Every line with the word "none" in it should be extracted from the data that follows.

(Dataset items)
+---+

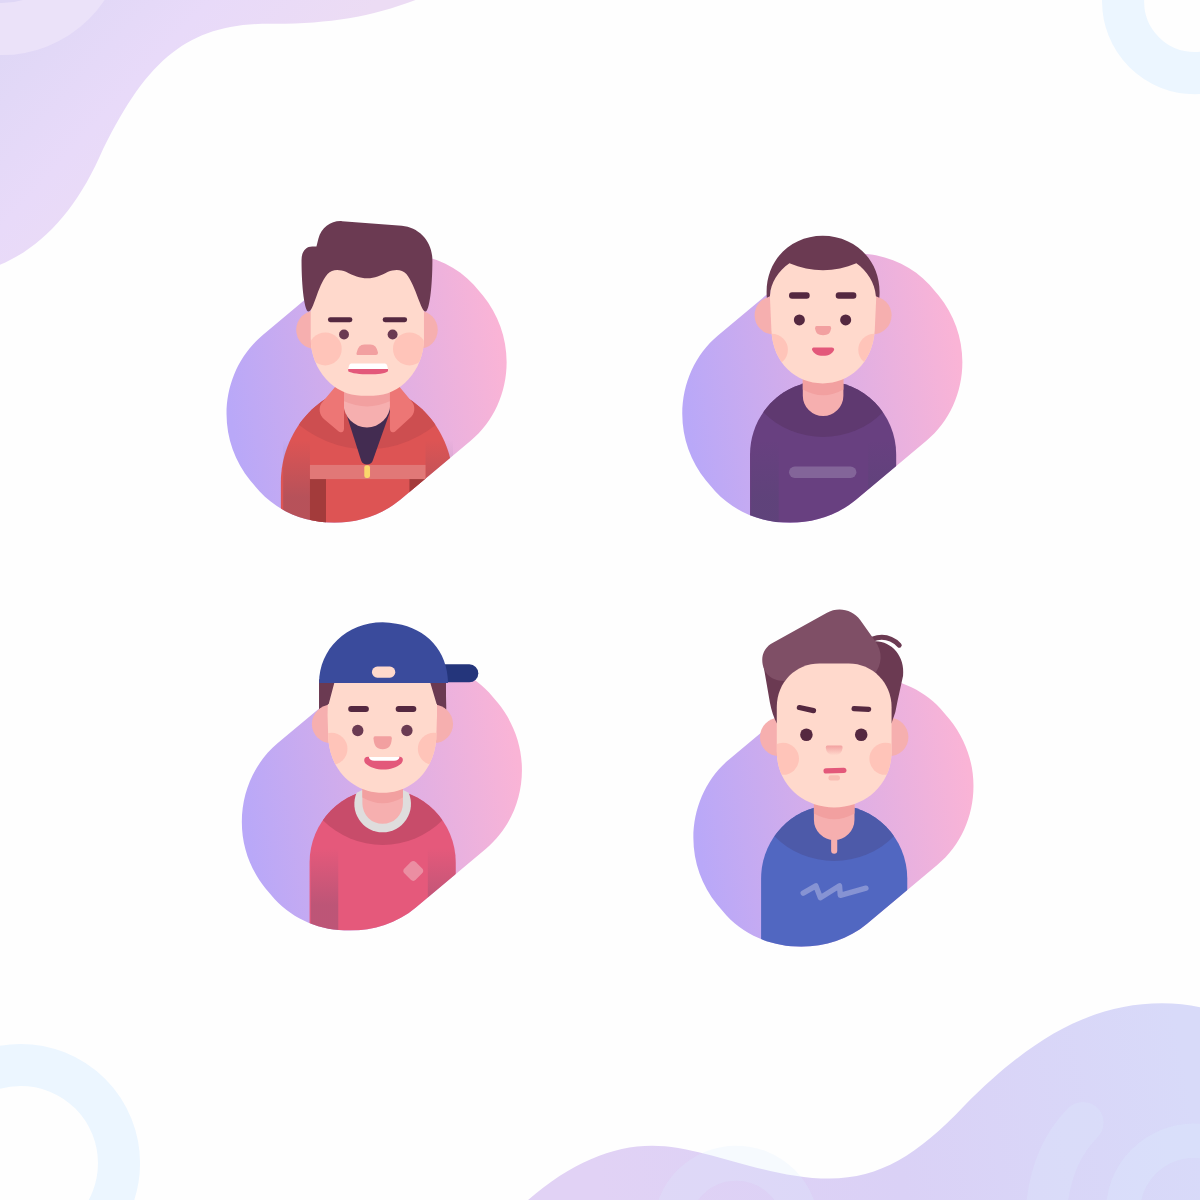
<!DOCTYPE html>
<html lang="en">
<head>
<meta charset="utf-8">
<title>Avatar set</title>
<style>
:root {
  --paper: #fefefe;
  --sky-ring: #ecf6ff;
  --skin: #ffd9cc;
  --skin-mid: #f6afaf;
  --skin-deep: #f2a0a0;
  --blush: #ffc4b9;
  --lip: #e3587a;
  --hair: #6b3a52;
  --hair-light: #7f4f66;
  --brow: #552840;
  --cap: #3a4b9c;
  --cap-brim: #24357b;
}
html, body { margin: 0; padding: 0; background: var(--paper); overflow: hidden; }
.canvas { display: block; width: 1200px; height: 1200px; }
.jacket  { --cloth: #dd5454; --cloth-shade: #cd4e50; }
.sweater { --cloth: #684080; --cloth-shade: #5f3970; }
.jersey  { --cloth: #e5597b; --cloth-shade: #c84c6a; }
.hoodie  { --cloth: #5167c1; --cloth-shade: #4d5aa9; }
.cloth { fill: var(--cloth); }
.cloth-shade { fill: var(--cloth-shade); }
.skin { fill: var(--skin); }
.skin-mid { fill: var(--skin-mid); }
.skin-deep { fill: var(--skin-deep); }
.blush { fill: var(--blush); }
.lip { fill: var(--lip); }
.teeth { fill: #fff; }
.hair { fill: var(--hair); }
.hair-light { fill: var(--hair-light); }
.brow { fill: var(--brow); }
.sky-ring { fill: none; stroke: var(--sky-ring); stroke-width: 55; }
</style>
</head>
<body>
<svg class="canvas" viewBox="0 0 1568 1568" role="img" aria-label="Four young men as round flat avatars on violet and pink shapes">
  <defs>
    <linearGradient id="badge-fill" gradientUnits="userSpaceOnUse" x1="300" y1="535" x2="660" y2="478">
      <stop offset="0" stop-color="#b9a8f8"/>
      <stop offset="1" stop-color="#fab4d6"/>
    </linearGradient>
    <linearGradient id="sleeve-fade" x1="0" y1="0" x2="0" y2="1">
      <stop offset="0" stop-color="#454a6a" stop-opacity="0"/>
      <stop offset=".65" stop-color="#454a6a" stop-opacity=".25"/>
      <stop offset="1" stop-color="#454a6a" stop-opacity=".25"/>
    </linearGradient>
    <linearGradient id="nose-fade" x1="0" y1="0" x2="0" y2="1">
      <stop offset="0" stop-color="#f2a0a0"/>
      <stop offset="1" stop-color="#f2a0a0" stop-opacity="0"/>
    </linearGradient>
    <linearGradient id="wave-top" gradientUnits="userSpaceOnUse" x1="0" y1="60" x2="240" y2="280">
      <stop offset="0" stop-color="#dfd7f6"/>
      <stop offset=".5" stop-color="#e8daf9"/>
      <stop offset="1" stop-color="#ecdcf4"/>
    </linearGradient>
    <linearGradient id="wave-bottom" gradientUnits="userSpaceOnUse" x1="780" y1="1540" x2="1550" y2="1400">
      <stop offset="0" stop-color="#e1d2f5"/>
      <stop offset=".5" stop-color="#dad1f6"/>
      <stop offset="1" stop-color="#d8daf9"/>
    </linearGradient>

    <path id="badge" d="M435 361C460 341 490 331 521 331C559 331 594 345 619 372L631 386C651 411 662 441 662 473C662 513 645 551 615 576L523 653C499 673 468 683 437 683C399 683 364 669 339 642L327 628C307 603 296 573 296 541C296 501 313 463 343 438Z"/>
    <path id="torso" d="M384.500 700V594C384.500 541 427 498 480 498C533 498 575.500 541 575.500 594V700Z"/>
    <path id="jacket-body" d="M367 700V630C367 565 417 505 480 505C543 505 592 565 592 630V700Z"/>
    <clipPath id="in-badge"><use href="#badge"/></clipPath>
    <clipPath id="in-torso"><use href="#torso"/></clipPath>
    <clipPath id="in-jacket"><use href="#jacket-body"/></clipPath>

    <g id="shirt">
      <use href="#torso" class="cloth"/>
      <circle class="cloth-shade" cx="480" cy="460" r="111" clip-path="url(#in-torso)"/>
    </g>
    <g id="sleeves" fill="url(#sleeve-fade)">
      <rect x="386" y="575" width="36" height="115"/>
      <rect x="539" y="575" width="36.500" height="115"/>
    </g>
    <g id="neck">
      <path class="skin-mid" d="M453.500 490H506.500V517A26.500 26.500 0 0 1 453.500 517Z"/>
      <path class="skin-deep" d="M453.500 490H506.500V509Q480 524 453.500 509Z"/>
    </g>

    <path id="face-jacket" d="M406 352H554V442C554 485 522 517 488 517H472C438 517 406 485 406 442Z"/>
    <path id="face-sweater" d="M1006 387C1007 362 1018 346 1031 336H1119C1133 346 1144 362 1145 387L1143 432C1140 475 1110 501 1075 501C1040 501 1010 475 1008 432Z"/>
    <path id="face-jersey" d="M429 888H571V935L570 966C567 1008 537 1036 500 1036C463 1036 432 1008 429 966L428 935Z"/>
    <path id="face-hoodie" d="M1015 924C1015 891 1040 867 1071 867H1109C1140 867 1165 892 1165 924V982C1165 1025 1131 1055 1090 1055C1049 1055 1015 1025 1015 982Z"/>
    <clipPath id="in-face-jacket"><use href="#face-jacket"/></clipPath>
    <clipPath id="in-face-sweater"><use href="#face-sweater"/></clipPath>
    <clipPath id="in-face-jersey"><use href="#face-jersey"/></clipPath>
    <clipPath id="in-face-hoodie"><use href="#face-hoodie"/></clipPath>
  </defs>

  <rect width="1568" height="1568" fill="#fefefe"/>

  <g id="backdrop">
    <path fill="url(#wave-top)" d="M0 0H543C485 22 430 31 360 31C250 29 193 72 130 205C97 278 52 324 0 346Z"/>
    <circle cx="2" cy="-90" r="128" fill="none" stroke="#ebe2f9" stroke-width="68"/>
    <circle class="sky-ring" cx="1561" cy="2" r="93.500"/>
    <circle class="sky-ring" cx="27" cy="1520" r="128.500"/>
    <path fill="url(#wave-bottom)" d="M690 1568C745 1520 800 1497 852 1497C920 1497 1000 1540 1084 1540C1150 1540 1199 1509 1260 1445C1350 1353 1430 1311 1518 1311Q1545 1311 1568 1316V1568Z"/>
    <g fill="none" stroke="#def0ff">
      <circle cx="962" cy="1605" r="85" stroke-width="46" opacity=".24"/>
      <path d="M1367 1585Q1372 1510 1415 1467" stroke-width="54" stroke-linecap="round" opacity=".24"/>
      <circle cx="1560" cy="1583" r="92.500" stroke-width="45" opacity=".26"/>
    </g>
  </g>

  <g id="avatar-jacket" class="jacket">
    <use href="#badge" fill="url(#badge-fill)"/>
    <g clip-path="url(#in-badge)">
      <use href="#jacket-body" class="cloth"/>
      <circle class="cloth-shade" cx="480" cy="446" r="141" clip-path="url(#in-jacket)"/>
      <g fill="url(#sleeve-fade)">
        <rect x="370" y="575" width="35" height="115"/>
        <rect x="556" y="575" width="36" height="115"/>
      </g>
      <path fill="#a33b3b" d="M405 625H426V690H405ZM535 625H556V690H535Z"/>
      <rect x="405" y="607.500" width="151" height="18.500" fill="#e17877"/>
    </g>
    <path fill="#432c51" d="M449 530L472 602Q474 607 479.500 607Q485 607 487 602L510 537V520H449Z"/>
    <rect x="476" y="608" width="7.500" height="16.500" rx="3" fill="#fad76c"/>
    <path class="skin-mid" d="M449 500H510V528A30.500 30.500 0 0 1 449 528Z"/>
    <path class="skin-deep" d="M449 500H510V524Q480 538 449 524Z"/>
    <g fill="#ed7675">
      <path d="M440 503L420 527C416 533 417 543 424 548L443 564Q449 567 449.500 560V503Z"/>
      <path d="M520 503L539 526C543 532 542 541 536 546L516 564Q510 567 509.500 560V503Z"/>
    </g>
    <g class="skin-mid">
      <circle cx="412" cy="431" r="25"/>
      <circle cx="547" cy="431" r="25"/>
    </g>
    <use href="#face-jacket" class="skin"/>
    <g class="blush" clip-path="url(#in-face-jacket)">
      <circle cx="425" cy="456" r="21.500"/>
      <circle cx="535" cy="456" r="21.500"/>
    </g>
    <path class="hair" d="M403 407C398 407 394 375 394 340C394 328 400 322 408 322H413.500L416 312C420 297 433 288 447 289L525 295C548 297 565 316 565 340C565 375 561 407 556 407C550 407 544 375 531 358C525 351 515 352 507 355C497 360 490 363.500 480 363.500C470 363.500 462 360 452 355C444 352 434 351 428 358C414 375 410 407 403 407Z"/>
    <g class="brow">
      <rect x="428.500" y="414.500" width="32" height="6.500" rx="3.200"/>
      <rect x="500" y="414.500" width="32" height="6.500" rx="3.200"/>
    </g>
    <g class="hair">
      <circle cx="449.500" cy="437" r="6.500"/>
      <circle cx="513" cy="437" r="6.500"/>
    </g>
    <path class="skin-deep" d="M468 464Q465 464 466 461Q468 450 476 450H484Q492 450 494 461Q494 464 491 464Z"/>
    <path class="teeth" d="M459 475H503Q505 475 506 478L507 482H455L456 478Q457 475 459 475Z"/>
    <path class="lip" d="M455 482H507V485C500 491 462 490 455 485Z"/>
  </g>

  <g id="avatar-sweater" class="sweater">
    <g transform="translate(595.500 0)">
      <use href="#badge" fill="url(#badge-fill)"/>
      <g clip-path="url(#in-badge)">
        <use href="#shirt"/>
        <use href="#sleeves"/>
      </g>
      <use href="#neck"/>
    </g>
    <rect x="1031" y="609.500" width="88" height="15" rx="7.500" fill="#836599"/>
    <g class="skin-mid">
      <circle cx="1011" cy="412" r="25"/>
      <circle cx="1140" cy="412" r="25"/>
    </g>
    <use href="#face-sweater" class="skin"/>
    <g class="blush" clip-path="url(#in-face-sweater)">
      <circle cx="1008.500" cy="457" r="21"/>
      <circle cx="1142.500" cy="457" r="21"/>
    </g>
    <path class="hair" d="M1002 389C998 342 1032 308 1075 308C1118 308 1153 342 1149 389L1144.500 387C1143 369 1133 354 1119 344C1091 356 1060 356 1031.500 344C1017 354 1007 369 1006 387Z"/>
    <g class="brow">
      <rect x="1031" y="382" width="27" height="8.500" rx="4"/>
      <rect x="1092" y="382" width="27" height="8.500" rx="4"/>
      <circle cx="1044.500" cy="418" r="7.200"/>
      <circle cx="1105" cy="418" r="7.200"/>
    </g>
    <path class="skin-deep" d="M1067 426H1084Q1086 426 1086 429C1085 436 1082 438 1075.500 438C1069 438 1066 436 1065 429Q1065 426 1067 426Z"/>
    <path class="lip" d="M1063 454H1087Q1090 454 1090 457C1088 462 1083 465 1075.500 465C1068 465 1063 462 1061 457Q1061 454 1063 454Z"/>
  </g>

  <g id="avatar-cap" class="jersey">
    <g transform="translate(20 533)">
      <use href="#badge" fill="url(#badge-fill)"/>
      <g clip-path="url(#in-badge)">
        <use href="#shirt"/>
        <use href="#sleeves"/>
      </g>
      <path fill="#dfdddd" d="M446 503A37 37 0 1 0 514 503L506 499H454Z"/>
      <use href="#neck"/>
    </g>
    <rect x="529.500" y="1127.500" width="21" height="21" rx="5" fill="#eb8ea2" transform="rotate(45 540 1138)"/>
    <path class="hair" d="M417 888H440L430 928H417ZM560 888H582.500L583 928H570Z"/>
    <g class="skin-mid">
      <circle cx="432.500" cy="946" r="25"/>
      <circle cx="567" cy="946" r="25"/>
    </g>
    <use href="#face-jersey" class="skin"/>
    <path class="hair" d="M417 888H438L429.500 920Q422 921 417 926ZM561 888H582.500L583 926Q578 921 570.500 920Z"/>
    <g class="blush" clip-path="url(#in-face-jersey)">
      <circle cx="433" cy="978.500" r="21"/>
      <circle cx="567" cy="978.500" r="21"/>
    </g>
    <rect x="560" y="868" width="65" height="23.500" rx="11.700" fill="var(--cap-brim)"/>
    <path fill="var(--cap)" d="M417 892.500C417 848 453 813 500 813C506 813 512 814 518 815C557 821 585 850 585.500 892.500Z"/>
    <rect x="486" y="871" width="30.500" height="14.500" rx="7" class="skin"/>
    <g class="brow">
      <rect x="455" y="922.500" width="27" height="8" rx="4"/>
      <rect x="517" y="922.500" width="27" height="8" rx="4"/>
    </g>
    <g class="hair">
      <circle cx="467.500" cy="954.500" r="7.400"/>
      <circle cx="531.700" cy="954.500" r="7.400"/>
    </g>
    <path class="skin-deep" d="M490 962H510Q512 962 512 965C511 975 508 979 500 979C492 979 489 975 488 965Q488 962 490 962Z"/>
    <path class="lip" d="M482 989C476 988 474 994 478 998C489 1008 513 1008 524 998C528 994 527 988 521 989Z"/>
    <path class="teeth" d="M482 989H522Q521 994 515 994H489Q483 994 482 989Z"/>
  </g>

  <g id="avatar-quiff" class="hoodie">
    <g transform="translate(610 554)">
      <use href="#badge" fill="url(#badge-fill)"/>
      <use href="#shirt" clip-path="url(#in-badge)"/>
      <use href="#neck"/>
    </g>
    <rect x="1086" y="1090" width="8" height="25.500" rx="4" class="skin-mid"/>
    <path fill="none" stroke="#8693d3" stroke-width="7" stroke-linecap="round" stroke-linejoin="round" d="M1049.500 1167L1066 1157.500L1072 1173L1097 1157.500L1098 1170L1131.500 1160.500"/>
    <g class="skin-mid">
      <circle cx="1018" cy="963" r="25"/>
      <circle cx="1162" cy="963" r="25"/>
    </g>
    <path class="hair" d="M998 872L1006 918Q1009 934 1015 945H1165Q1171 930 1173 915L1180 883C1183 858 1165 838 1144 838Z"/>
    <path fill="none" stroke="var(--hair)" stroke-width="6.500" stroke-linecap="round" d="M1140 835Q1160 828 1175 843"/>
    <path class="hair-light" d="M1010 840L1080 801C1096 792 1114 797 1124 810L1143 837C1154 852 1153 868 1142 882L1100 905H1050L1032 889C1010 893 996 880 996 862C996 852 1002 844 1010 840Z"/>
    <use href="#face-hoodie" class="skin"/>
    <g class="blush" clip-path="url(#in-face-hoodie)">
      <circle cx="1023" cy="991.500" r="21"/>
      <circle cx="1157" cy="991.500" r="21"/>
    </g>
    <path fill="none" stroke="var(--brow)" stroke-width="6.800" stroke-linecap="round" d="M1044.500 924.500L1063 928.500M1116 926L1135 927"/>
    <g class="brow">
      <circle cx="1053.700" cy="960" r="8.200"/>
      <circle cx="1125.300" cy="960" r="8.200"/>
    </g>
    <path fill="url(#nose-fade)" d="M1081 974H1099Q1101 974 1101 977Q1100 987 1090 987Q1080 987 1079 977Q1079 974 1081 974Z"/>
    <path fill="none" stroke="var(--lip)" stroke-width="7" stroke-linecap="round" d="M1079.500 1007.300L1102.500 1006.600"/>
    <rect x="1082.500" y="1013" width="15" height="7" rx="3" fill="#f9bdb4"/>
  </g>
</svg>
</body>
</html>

+---+

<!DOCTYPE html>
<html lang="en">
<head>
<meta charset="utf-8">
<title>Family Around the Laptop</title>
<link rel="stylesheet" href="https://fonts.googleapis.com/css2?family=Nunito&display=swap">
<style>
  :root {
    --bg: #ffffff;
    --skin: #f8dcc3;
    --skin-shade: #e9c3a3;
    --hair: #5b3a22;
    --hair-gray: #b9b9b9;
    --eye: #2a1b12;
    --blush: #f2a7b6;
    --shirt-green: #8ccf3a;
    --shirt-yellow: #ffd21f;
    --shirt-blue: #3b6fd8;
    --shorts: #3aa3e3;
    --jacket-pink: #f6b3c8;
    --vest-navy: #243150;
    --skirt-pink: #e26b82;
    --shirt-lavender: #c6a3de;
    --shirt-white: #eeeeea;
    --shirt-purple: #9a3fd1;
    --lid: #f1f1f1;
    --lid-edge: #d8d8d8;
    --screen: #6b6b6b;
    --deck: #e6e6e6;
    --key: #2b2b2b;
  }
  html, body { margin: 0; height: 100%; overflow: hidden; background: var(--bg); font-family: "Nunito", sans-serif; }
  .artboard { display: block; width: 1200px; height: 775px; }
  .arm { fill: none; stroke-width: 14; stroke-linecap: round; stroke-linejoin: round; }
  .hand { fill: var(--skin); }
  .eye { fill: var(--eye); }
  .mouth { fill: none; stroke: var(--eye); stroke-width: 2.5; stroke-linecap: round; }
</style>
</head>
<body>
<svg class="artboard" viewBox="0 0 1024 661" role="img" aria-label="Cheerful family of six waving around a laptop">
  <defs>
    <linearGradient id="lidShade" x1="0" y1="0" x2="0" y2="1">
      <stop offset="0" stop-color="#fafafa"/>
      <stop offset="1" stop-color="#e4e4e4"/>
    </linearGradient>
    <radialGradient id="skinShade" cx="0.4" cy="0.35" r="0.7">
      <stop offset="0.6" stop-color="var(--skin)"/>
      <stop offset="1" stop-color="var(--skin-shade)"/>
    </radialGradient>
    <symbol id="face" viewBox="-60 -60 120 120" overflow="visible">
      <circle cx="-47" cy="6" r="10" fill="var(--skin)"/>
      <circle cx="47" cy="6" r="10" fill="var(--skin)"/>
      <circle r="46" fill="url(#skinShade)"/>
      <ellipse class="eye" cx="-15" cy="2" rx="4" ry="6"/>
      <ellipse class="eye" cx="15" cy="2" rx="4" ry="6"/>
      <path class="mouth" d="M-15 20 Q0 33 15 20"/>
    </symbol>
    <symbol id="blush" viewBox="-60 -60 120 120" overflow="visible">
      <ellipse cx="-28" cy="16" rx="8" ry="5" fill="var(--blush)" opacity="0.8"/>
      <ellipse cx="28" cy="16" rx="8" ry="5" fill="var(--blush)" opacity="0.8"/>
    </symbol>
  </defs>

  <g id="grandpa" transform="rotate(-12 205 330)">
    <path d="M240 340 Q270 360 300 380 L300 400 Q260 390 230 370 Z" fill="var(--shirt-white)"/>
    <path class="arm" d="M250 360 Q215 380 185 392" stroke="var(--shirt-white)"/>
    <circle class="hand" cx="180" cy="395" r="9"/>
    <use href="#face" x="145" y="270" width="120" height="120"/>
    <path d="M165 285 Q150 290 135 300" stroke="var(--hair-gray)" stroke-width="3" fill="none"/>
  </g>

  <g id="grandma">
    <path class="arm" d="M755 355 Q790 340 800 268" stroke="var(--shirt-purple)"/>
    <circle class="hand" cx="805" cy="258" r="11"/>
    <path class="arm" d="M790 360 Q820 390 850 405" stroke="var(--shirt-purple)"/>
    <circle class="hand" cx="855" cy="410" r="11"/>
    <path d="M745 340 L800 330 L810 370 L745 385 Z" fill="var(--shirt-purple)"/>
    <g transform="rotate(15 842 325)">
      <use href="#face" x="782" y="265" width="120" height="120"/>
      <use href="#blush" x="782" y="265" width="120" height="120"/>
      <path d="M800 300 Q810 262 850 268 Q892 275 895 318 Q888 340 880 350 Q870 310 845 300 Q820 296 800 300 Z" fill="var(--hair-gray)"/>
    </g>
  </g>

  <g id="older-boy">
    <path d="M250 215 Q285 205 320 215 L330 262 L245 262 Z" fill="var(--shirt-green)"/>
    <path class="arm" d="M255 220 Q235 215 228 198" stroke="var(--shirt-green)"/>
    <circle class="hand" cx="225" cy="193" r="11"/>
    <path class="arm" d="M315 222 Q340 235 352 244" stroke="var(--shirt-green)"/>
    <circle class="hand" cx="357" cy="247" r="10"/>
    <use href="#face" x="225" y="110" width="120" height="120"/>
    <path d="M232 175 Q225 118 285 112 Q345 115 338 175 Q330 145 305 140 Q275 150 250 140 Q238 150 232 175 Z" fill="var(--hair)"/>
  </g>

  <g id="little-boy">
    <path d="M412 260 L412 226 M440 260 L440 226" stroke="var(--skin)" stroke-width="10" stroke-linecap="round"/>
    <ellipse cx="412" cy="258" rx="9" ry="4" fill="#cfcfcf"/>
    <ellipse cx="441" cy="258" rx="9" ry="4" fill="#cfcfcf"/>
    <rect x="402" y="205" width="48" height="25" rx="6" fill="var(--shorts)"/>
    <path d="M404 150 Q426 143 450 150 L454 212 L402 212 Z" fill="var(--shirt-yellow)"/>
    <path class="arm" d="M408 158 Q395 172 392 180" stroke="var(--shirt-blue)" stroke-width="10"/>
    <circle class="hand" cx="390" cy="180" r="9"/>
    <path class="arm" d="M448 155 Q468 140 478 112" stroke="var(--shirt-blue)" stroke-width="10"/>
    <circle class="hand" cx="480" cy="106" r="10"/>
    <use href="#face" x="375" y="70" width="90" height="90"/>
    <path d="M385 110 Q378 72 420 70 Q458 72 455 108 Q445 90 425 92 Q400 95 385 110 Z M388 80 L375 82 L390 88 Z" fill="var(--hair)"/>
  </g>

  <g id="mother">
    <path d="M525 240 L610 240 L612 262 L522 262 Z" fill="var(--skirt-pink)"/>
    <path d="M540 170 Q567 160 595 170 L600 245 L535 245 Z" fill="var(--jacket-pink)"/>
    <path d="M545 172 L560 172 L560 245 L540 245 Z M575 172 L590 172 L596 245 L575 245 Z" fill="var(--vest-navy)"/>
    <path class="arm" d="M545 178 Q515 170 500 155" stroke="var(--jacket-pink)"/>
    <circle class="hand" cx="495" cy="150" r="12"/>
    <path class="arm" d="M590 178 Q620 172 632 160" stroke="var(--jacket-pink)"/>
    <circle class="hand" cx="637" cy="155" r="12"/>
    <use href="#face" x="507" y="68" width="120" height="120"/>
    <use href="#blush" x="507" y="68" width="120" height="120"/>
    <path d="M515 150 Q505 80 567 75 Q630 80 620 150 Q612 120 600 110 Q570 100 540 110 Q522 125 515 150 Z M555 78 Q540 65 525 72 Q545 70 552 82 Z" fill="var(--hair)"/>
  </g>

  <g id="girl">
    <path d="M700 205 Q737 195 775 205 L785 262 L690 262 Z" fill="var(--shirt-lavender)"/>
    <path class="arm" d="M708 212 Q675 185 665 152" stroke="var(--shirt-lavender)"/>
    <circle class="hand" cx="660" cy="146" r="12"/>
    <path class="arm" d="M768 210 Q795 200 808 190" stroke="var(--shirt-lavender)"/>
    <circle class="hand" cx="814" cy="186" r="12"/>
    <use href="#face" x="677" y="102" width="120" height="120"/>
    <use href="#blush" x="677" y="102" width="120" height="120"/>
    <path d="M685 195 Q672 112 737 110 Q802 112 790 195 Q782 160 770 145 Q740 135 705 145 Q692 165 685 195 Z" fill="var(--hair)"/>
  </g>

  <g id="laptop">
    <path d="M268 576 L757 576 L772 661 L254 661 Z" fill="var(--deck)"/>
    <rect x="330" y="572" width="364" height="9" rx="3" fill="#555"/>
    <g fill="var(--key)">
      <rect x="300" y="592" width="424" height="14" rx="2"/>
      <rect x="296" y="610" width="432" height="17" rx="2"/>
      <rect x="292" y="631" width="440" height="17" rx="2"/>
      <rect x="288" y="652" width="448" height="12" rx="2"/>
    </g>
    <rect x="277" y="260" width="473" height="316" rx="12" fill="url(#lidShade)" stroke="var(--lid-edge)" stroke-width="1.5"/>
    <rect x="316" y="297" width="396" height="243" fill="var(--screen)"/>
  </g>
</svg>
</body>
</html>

+---+

• Output for this task
.sky-ring { fill: none; stroke: var(--sky-ring); stroke-width: 55; }
    <circle cx="2" cy="-90" r="128" fill="none" stroke="#ebe2f9" stroke-width="68"/>
    <g fill="none" stroke="#def0ff">
    <path fill="none" stroke="#8693d3" stroke-width="7" stroke-linecap="round" stroke-linejoin="round" d="M1049.500 1167L1066 1157.500L1072 1173L1097 1157.500L1098 1170L1131.500 1160.500"/>
    <path fill="none" stroke="var(--hair)" stroke-width="6.500" stroke-linecap="round" d="M1140 835Q1160 828 1175 843"/>
    <path fill="none" stroke="var(--brow)" stroke-width="6.800" stroke-linecap="round" d="M1044.500 924.500L1063 928.500M1116 926L1135 927"/>
    <path fill="none" stroke="var(--lip)" stroke-width="7" stroke-linecap="round" d="M1079.500 1007.300L1102.500 1006.600"/>
  .arm { fill: none; stroke-width: 14; stroke-linecap: round; stroke-linejoin: round; }
  .mouth { fill: none; stroke: var(--eye); stroke-width: 2.5; stroke-linecap: round; }
    <path d="M165 285 Q150 290 135 300" stroke="var(--hair-gray)" stroke-width="3" fill="none"/>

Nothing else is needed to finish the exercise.